Having downloaded the Ubuntu installer to your Downloads folder, you need to create another FAT32 partition using Disk Utility, in the same manner as for the Windows installer. We are formatting the partition as FAT32 rather than Mac OS Extended (Journaled) so that the Ubuntu installer will be bootable in a Windows PC as well as in a Mac. A partition size of 4 GB is adequate for this installer and let’s call the partition Ubuntu.

We shall use a tool called UNetbootin to write the Ubuntu installer to the relevant partition on the flash drive. The tool can be downloaded from the UNetbootin home page. In order to launch the tool you’ll need to control click it and then select Open as the app was created by an unverified developer. Having launched UNetbootin, you’ll need to provide your administrator password in order to be able to write to the flash drive.

Before you can proceed you need to identify the name of the target drive (partition) on the flash drive. In order to do this, return to the Terminal window and type diskutil list <enter>. In the resulting output, look for Microsoft Basic Data U and take note of the name of the IDENTIFIER. In my case this is disk2s3.

Now return to the UNetbootin window, locate the Ubuntu disk image in your Downloads folder and enter this as the name of the DIskimage. Then select your USB drive as the Type: and your IDENTIFIER as the Drive. Click OK and the Ubuntu image will be written to the Ubuntu partition on the flash drive.


Testing the Installers in Mac & PC

The flash drive we’ve just created should be bootable in a Mac or a PC. You can use it on a Mac to install macOS, Windows or Linux to appropriately formatted partitions on the Mac. You could even install different operating systems to different partitions on the Mac and choose the one you want to boot at startup. You can also use the drive on a PC to install Windows or Linux.

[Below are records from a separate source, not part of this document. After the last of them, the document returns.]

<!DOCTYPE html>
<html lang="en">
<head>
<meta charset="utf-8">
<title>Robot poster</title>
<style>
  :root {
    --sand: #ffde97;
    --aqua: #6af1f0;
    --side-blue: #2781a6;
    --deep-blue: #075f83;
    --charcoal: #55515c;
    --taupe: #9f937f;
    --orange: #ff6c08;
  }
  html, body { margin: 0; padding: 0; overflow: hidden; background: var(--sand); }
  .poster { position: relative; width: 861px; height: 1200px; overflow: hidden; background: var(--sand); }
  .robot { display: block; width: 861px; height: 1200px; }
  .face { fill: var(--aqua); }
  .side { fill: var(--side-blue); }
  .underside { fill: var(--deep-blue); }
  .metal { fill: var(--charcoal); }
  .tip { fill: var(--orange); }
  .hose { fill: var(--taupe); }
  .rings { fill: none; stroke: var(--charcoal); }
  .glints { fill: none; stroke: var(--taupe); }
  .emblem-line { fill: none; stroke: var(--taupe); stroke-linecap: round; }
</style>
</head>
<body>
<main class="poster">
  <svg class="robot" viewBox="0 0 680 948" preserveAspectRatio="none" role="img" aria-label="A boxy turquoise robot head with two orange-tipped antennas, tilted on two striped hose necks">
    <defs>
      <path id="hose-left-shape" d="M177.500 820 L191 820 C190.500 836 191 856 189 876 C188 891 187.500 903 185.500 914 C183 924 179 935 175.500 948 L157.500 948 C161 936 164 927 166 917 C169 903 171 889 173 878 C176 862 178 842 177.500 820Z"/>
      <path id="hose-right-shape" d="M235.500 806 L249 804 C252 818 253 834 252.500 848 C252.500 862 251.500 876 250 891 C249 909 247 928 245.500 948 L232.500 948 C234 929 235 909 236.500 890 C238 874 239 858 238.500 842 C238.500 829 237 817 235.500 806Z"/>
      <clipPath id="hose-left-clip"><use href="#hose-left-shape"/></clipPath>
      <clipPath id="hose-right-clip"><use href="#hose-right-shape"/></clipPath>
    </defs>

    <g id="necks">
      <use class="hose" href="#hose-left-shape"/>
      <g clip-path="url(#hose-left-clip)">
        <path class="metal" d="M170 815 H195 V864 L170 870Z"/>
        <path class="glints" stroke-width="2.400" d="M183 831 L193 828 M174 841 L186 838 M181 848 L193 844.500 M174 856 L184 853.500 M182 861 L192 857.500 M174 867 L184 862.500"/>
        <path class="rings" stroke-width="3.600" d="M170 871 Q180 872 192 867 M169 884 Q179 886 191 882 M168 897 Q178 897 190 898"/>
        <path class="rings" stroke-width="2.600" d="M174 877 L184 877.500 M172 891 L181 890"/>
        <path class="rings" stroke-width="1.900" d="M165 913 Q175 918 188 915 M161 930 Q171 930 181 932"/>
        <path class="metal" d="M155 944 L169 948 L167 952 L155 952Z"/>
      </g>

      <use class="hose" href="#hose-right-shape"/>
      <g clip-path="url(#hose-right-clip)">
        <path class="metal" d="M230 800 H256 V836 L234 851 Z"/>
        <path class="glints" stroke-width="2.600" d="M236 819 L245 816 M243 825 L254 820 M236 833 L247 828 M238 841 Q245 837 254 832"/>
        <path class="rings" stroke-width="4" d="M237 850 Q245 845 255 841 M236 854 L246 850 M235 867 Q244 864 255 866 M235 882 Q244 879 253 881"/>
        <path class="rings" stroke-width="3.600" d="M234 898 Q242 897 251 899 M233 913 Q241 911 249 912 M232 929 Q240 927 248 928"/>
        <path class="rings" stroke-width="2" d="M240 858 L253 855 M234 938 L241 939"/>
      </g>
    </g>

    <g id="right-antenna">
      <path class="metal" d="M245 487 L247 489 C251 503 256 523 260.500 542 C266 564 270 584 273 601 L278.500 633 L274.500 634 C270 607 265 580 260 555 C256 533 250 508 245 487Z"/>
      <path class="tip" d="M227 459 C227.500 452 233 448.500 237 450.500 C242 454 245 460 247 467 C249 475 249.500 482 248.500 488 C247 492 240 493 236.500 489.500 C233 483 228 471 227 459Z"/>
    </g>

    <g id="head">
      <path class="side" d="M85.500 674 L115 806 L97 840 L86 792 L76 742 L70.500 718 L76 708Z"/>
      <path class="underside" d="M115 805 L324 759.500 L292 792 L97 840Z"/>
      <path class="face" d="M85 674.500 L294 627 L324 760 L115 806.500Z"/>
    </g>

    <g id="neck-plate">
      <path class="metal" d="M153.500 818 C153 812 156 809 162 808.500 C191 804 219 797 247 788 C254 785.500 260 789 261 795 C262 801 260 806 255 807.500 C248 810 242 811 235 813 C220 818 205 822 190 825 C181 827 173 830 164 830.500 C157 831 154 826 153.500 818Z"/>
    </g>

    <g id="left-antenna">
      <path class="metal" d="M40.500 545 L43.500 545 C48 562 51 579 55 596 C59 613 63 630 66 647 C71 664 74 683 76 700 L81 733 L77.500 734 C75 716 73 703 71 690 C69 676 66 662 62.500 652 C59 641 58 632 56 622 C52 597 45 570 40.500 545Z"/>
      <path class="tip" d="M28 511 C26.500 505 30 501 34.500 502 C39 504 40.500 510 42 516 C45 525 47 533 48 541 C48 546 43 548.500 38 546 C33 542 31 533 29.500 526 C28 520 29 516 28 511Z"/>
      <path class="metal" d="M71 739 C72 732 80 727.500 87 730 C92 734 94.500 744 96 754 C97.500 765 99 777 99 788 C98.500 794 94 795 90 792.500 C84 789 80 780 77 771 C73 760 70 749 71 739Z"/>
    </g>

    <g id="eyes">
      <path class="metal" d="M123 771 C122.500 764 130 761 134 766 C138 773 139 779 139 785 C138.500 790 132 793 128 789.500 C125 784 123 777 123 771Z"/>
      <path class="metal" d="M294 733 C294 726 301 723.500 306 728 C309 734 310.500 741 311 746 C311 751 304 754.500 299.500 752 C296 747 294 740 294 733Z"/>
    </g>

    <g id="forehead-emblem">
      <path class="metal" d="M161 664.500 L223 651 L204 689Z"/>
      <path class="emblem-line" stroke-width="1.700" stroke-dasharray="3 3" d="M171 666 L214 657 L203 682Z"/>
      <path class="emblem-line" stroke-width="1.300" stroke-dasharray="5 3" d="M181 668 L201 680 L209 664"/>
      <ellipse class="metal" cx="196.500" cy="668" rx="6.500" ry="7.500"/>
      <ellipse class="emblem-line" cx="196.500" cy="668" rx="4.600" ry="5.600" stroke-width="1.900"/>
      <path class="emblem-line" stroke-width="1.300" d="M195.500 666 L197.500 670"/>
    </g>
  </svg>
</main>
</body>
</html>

To test your flash drive on a Mac, power on the computer with the drive connected, and hold down the option key as you do so. After a short period of time, you should see all the different bootable options available to you, both for the hard drive in the Mac, and the flash drive. Clicking on any one of the installers available on the flash drive will launch the relevant installer, enabling you to proceed with the installation of that operating system.

To test the flash drive on a Windows PC, ensure that secure boot is disabled and configure the BIOS/UEFI settings to enable booting from a USB drive. After powering on the computer, you should be able to select either the Windows or the Linux installer. It’s also possible to run a live Ubuntu session on the PC by selecting the relevant option after booting from the Linux partition.


We’ve created a multi-OS installer flash drive for macOS Big Sur, Windows 10 and Ubuntu. For my own purposes I’ve taken this a step further and also created partitions for older versions of the macOS. This means that the drive is suitable for use with Apple Mac computers of an older vintage that don’t support macOS Big Sur.